A terrorist suspect killed in a drone attack in Pakistan last month was a British man tasked with leading an al Qaida group in the UK, it has been reported.
A senior Pakistani security source told BBC's Newsnight programme that Abdul Jabbar was a British citizen who has a British wife and was living in Punjab, Pakistan.
According to the source, Jabbar was living in Punjab, and was chosen as the leader of a new group, to be called The Islamic Army of Great Britain.
The decision was apparently made during a meeting in the North Waziristan region of Pakistan three months ago, attended by 300 militants and monitored by intelligence agencies.

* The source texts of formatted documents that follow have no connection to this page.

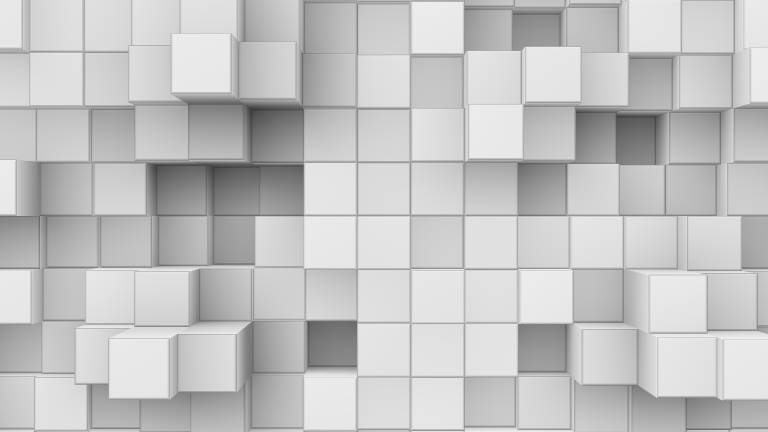
Give the GLSL for this background, as a Shadertoy shader.

```glsl
// Wall of pale square blocks pushed in and out in broad swells, seen in perspective.

const float ROWS       = 8.07;              // blocks down the canvas
const vec2  GRID_SHIFT = vec2(0.5, 0.0);    // a column is centred, a row edge is centred
const float EYE        = 13.0;              // camera distance, in blocks
const float MAX_HEIGHT = 1.75;
const float MIN_HEIGHT = -1.3;
const float JITTER     = 0.55;              // random depth of single blocks
const float SQUASH     = 1.4;               // swells are wider than tall
const float BEVEL      = 0.036;
const float SEAM       = 0.012;
const float SHADE      = 0.78;              // strength of the soft shadows
const float REACH      = 1.4;               // shadow falloff across a block
const vec2  LIGHT_DIR  = vec2(-0.5, 0.86);
const vec3  WHITE      = vec3(0.908, 0.908, 0.910);
const int   AA         = 3;

// Brightness of walls and bevels by facing
const float FACE_UP = 1.02, FACE_DOWN = 0.80, FACE_LEFT = 0.95, FACE_RIGHT = 0.87;

// Broad swells and hollows: centre in cells, radius, height
const int SWELLS = 10;
const vec4 SWELL[SWELLS] = vec4[SWELLS](
    vec4(-3.2,  2.0, 2.4,  1.4), vec4(-3.4, -0.3, 3.0, -1.1),
    vec4(-3.7, -3.0, 1.9,  1.6), vec4( 5.6, -2.7, 2.3,  1.6),
    vec4( 4.7,  0.7, 1.9, -0.9), vec4( 2.6,  3.2, 1.7, -1.1),
    vec4( 2.8,  1.5, 1.8,  0.8), vec4( 7.3,  2.5, 1.7,  1.0),
    vec4(-1.3, -2.8, 1.5, -0.9), vec4(-7.0,  0.0, 1.6,  0.6));

float hash(vec2 p) {
    vec3 q = fract(p.xyx * 0.1031);
    q += dot(q, q.yzx + 33.33);
    return fract((q.x + q.y) * q.z);
}

// Swells plus a random offset that is calmer in the central columns
float blockHeight(vec2 cell) {
    vec2 seed = cell + 57.0;
    float single = hash(seed) + hash(seed + 31.7) - 1.0;
    float h = JITTER * single * mix(0.3, 1.0, smoothstep(0.5, 3.0, abs(cell.x)));
    for (int i = 0; i < SWELLS; i++) {
        vec2 d = (cell - SWELL[i].xy) * vec2(1.0, SQUASH) / SWELL[i].z;
        float w = max(1.0 - dot(d, d), 0.0);
        h += SWELL[i].w * w * w;
    }
    return clamp(h, MIN_HEIGHT, MAX_HEIGHT - 0.05);
}

float facing(vec2 n) {
    float side = n.x > 0.0 ? FACE_RIGHT : FACE_LEFT;
    float level = n.y > 0.0 ? FACE_UP : FACE_DOWN;
    return abs(n.x) > abs(n.y) ? side : level;
}

// Soft shadow from taller blocks around the open cell, strongest towards the light
float softShadow(vec3 pos, vec2 cell) {
    float dark = 0.0;
    for (int j = -1; j <= 1; j++)
    for (int i = -1; i <= 1; i++) {
        if (i == 0 && j == 0) continue;
        vec2 dir = vec2(i, j);
        vec2 other = cell + dir;
        float rise = max(blockHeight(other) - pos.z, 0.0);
        float gap = length(max(abs(pos.xy - other - 0.5) - 0.5, 0.0));
        float weight = 0.42 + 0.36 * dot(normalize(dir), LIGHT_DIR);
        weight *= i * j == 0 ? 1.0 : 0.45;
        dark += weight * smoothstep(-0.15, 1.1, rise) * step(0.001, rise) * exp(-REACH * gap);
    }
    return exp(-SHADE * dark);
}

// Front face: faint sheen, bevelled rim and a dark seam
float frontFace(vec2 local, vec2 cell) {
    vec2 c = local - 0.5;
    float edge = 0.5 - max(abs(c.x), abs(c.y));
    float tone = 0.985 + 0.03 * hash(cell + 11.3) + 0.015 * dot(c, LIGHT_DIR);
    float rim = 1.0 - smoothstep(BEVEL * 0.8, BEVEL, edge);
    float seam = 1.0 - smoothstep(SEAM * 0.5, SEAM, edge);
    return mix(tone, facing(c), rim) * (1.0 - 0.27 * seam);
}

// Walk the grid cell by cell along the view ray until a block is met
float wall(vec2 ray) {
    ray += 1e-4;
    vec2 dir = sign(ray);
    float s = 1.0 - MAX_HEIGHT / EYE;       // 1 on the reference plane
    vec2 cell = floor(ray * s + GRID_SHIFT);
    vec2 normal = vec2(0.0);
    for (int k = 0; k < 10; k++) {
        float h = blockHeight(cell);
        float z = EYE * (1.0 - s);
        if (k > 0 && z < h) {
            vec3 pos = vec3(ray * s + GRID_SHIFT, z);
            float rim = 1.0 - smoothstep(0.0, 2.0 * BEVEL, h - z);
            return (facing(normal) + 0.05 * rim) * softShadow(pos, cell + normal);
        }
        vec2 cross = (cell + max(dir, 0.0) - GRID_SHIFT) / ray;
        float leave = min(cross.x, cross.y);
        float front = 1.0 - h / EYE;
        if (front <= leave) {
            vec2 p = ray * front + GRID_SHIFT;
            return frontFace(p - cell, cell) * softShadow(vec3(p, h), cell);
        }
        vec2 axis = cross.x < cross.y ? vec2(1.0, 0.0) : vec2(0.0, 1.0);
        cell += axis * dir;
        normal = -axis * dir;
        s = leave;
    }
    return 0.6;
}

void mainImage(out vec4 fragColor, in vec2 fragCoord) {
    float sum = 0.0;
    for (int k = 0; k < AA * AA; k++) {
        vec2 offset = (vec2(k % AA, k / AA) + 0.5) / float(AA) - 0.5;
        vec2 p = fragCoord + offset - 0.5 * iResolution.xy;
        sum += wall(p / iResolution.y * ROWS);
    }
    fragColor = vec4(WHITE * sum / float(AA * AA), 1.0);
}
```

The source said the new group was set up to organise synchronised terrorist attacks in the UK, France and Germany. It was this intelligence that led to the missile strike by a US unmanned aerial drone on September 8 which killed Jabbar and three others.
The suspects, who are also said to have included a number of German nationals, had been hiding in the tribal areas of North Waziristan at the time.
An intelligence official told the Associated Press news agency that Jabbar's brother was conspiring with him to commit the Europe terrorist atrocity.
The reports about Jabbar follow disclosure that intelligence agencies in Europe, Pakistan and the US intercepted a credible Islamic plot to launch raids on European cities, in a similar style to the attacks in Mumbai, India, two years ago.
A Home Office spokesman said they could not comment on security matters.